◆ YOUR GOAL
As you look over the data below, please find each line where the word "entity" appears, then copy it.

RECORDS FOR THIS EXERCISE Block Start

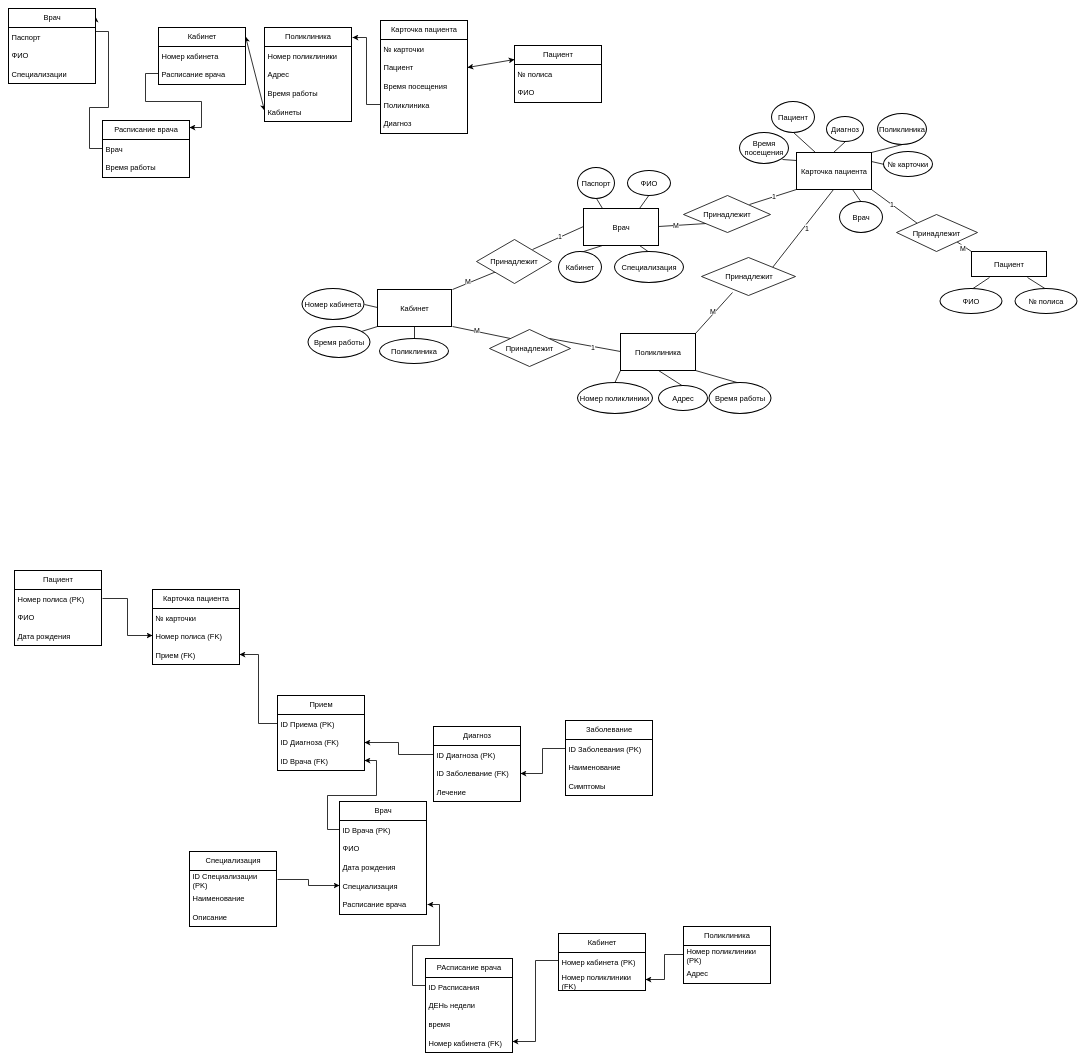
<!DOCTYPE html>
<html lang="ru">
<head>
<meta charset="utf-8">
<title>Схема базы данных поликлиники</title>
<style>
:root { --paper: #fff; --ink: #000; --row: 18.75px; }
* { box-sizing: border-box; margin: 0; padding: 0; }
html, body { width: 1085px; height: 1059px; overflow: hidden; background: var(--paper); }
body { position: relative; color: var(--ink); font: 7.5px/9px "Liberation Sans", Arial, sans-serif; }
.connectors { position: absolute; left: 0; top: 0; fill: none; stroke: var(--ink); stroke-width: .8; }
.connectors .arrowhead { fill: var(--ink); stroke: none; }
.connectors .relations { fill: var(--paper); }
.table, .entity, .attribute, .relation, .cardinality { position: absolute; left: var(--x); top: var(--y); }
.table { width: 88px; border: .8px solid var(--ink); background: var(--paper); }
.table h2 { display: flex; align-items: center; justify-content: center; height: var(--row); border-bottom: .8px solid var(--ink); font: inherit; }
.table ul { list-style: none; }
.table li { display: flex; align-items: center; height: var(--row); padding: 0 2.5px; overflow: hidden; white-space: nowrap; }
.table li:last-child { height: 18px; }
.table .clipped { align-items: flex-start; padding-top: 1.5px; }
.entity, .attribute, .relation { display: flex; align-items: center; justify-content: center; width: var(--w); height: var(--h); text-align: center; white-space: nowrap; }
.entity, .attribute { border: .8px solid var(--ink); background: var(--paper); }
.attribute, .relation, .cardinality { transform: translate(-50%, -50%); }
.attribute { border-radius: 50%; }
.cardinality { background: var(--paper); font-size: 7px; line-height: 7px; }
</style>
</head>
<body>
<svg class="connectors" width="1085" height="1059" viewBox="0 0 1085 1059" aria-hidden="true">
  <defs>
    <marker id="arrow" class="arrowhead" markerUnits="userSpaceOnUse" markerWidth="6" markerHeight="6" refX="6" refY="3" orient="auto-start-reverse"><path d="M0 0L6 3L0 6L1.5 3Z"/></marker>
  </defs>
  <g transform="translate(.5 .5)">
    <g class="table-links" marker-end="url(#arrow)">
      <path marker-end="url(#arrow)" d="M102 148H89V107H108V31H95V16"/>
      <path marker-end="url(#arrow)" d="M158 73H145V101H201V127H189"/>
      <path marker-start="url(#arrow)" marker-end="url(#arrow)" d="M245 36L264 110"/>
      <path marker-end="url(#arrow)" d="M380 104H366V37H352"/>
      <path marker-start="url(#arrow)" marker-end="url(#arrow)" d="M467 67L514 59"/>
      <path marker-end="url(#arrow)" d="M102 598H127V635H152"/>
      <path marker-end="url(#arrow)" d="M277 723H258V654H239"/>
      <path marker-end="url(#arrow)" d="M433 754H398V742H364"/>
      <path marker-end="url(#arrow)" d="M565 748H542V773H520"/>
      <path marker-end="url(#arrow)" d="M339 829H327V795H376V760H364"/>
      <path marker-end="url(#arrow)" d="M277 879H308V885H339"/>
      <path marker-end="url(#arrow)" d="M425 985H412V945H439V904H427"/>
      <path marker-end="url(#arrow)" d="M558 960H535V1041H512"/>
      <path marker-end="url(#arrow)" d="M683 954H664V979H645"/>
    </g>
    <g class="relation-links">
      <path d="M452 289L496 271M532 249L583 226M658 226L706 223M749 204L796 189M833 189L772 267M732 292L695 333M871 189L917 223M956 241L971 251M452 326L510 338M549 338L620 351"/>
    </g>
    <g class="attribute-links">
      <path d="M596 198L602 208M649 194L639 208M580 252L602 245M649 252L639 245"/>
      <path d="M793 132L815 152M845 141L833 152M902 144L871 152M782 159L796 160M884 164L871 161M861 202L852 189"/>
      <path d="M971 289L989 277M1046 289L1027 277"/>
      <path d="M364 304L377 307M361 331L377 326M414 339V326"/>
      <path d="M614 383L620 370M683 386L658 370M740 383L695 370"/>
    </g>
    <g class="relations">
      <polygon points="514,239 551,261 514,283 476,261"/>
      <polygon points="727,195 770,214 727,232 683,214"/>
      <polygon points="748,257 795,276 748,295 701,276"/>
      <polygon points="936,214 977,232 936,251 896,232"/>
      <polygon points="529,329 570,348 529,366 489,348"/>
    </g>
  </g>
</svg>

<main>
  <section class="table" style="--x:8px;--y:8px"><h2>Врач</h2><ul><li>Паспорт</li><li>ФИО</li><li>Специализации</li></ul></section>
  <section class="table" style="--x:102px;--y:120px"><h2>Расписание врача</h2><ul><li>Врач</li><li>Время работы</li></ul></section>
  <section class="table" style="--x:158px;--y:27px"><h2>Кабинет</h2><ul><li>Номер кабинета</li><li>Расписание врача</li></ul></section>
  <section class="table" style="--x:264px;--y:27px"><h2>Поликлиника</h2><ul><li>Номер поликлиники</li><li>Адрес</li><li>Время работы</li><li>Кабинеты</li></ul></section>
  <section class="table" style="--x:380px;--y:20px"><h2>Карточка пациента</h2><ul><li>№ карточки</li><li>Пациент</li><li>Время посещения</li><li>Поликлиника</li><li>Диагноз</li></ul></section>
  <section class="table" style="--x:514px;--y:45px"><h2>Пациент</h2><ul><li>№ полиса</li><li>ФИО</li></ul></section>

  <div class="entity" style="--x:583px;--y:208px;--w:76px;--h:38px">Врач</div>
  <div class="entity" style="--x:796px;--y:152px;--w:76px;--h:38px">Карточка пациента</div>
  <div class="entity" style="--x:971px;--y:251px;--w:76px;--h:26px">Пациент</div>
  <div class="entity" style="--x:377px;--y:289px;--w:75px;--h:38px">Кабинет</div>
  <div class="entity" style="--x:620px;--y:333px;--w:76px;--h:38px">Поликлиника</div>

  <div class="attribute" style="--x:596px;--y:183px;--w:38px;--h:32px">Паспорт</div>
  <div class="attribute" style="--x:649px;--y:183px;--w:44px;--h:26px">ФИО</div>
  <div class="attribute" style="--x:580px;--y:267px;--w:44px;--h:32px">Кабинет</div>
  <div class="attribute" style="--x:649px;--y:267px;--w:70px;--h:32px">Специализация</div>
  <div class="attribute" style="--x:793px;--y:117px;--w:44px;--h:32px">Пациент</div>
  <div class="attribute" style="--x:845px;--y:129px;--w:38px;--h:26px">Диагноз</div>
  <div class="attribute" style="--x:902px;--y:129px;--w:50px;--h:32px">Поликлиника</div>
  <div class="attribute" style="--x:764px;--y:148px;--w:50px;--h:32px">Время<br>посещения</div>
  <div class="attribute" style="--x:908px;--y:164px;--w:50px;--h:26px">№ карточки</div>
  <div class="attribute" style="--x:861px;--y:217px;--w:44px;--h:32px">Врач</div>
  <div class="attribute" style="--x:971px;--y:301px;--w:63px;--h:26px">ФИО</div>
  <div class="attribute" style="--x:1046px;--y:301px;--w:63px;--h:26px">№ полиса</div>
  <div class="attribute" style="--x:333px;--y:304px;--w:63px;--h:32px">Номер кабинета</div>
  <div class="attribute" style="--x:339px;--y:342px;--w:63px;--h:32px">Время работы</div>
  <div class="attribute" style="--x:414px;--y:351px;--w:70px;--h:26px">Поликлиника</div>
  <div class="attribute" style="--x:614.5px;--y:398px;--w:76px;--h:32px">Номер поликлиники</div>
  <div class="attribute" style="--x:683px;--y:398px;--w:50px;--h:26px">Адрес</div>
  <div class="attribute" style="--x:740px;--y:398px;--w:63px;--h:32px">Время работы</div>

  <div class="relation" style="--x:514px;--y:261px">Принадлежит</div>
  <div class="relation" style="--x:727px;--y:214px">Принадлежит</div>
  <div class="relation" style="--x:749px;--y:276px">Принадлежит</div>
  <div class="relation" style="--x:936.5px;--y:233px">Принадлежит</div>
  <div class="relation" style="--x:529.5px;--y:348px">Принадлежит</div>

  <span class="cardinality" style="--x:468px;--y:281px">М</span>
  <span class="cardinality" style="--x:560px;--y:236px">1</span>
  <span class="cardinality" style="--x:676px;--y:225px">М</span>
  <span class="cardinality" style="--x:774px;--y:196px">1</span>
  <span class="cardinality" style="--x:807px;--y:228px">1</span>
  <span class="cardinality" style="--x:713px;--y:311px">М</span>
  <span class="cardinality" style="--x:892px;--y:204px">1</span>
  <span class="cardinality" style="--x:963px;--y:248px">М</span>
  <span class="cardinality" style="--x:477px;--y:330px">М</span>
  <span class="cardinality" style="--x:593px;--y:347px">1</span>

  <section class="table" style="--x:14px;--y:570px"><h2>Пациент</h2><ul><li>Номер полиса (PK)</li><li>ФИО</li><li>Дата рождения</li></ul></section>
  <section class="table" style="--x:152px;--y:589px"><h2>Карточка пациента</h2><ul><li>№ карточки</li><li>Номер полиса (FK)</li><li>Прием (FK)</li></ul></section>
  <section class="table" style="--x:277px;--y:695px"><h2>Прием</h2><ul><li>ID Приема (PK)</li><li>ID Диагноза (FK)</li><li>ID Врача (FK)</li></ul></section>
  <section class="table" style="--x:433px;--y:726px"><h2>Диагноз</h2><ul><li>ID Диагноза (PK)</li><li>ID Заболевание (FK)</li><li>Лечение</li></ul></section>
  <section class="table" style="--x:565px;--y:720px"><h2>Заболевание</h2><ul><li>ID Заболевания (PK)</li><li>Наименование</li><li>Симптомы</li></ul></section>
  <section class="table" style="--x:339px;--y:801px"><h2>Врач</h2><ul><li>ID Врача (PK)</li><li>ФИО</li><li>Дата рождения</li><li>Специализация</li><li>Расписание врача</li></ul></section>
  <section class="table" style="--x:189px;--y:851px"><h2>Специализация</h2><ul><li class="clipped">ID Специализации<br>(PK)</li><li>Наименование</li><li>Описание</li></ul></section>
  <section class="table" style="--x:425px;--y:958px"><h2>РАсписание врача</h2><ul><li>ID Расписания</li><li>ДЕНь недели</li><li>время</li><li>Номер кабинета (FK)</li></ul></section>
  <section class="table" style="--x:558px;--y:933px"><h2>Кабинет</h2><ul><li>Номер кабинета (PK)</li><li class="clipped">Номер поликлиники<br>(FK)</li></ul></section>
  <section class="table" style="--x:683px;--y:926px"><h2>Поликлиника</h2><ul><li class="clipped">Номер поликлиники<br>(PK)</li><li>Адрес</li></ul></section>
</main>
</body>
</html>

RECORDS FOR THIS EXERCISE Block End

◆ YOUR RESPONSE
.table, .entity, .attribute, .relation, .cardinality { position: absolute; left: var(--x); top: var(--y); }
.entity, .attribute, .relation { display: flex; align-items: center; justify-content: center; width: var(--w); height: var(--h); text-align: center; white-space: nowrap; }
.entity, .attribute { border: .8px solid var(--ink); background: var(--paper); }
  <div class="entity" style="--x:583px;--y:208px;--w:76px;--h:38px">Врач</div>
  <div class="entity" style="--x:796px;--y:152px;--w:76px;--h:38px">Карточка пациента</div>
  <div class="entity" style="--x:971px;--y:251px;--w:76px;--h:26px">Пациент</div>
  <div class="entity" style="--x:377px;--y:289px;--w:75px;--h:38px">Кабинет</div>
  <div class="entity" style="--x:620px;--y:333px;--w:76px;--h:38px">Поликлиника</div>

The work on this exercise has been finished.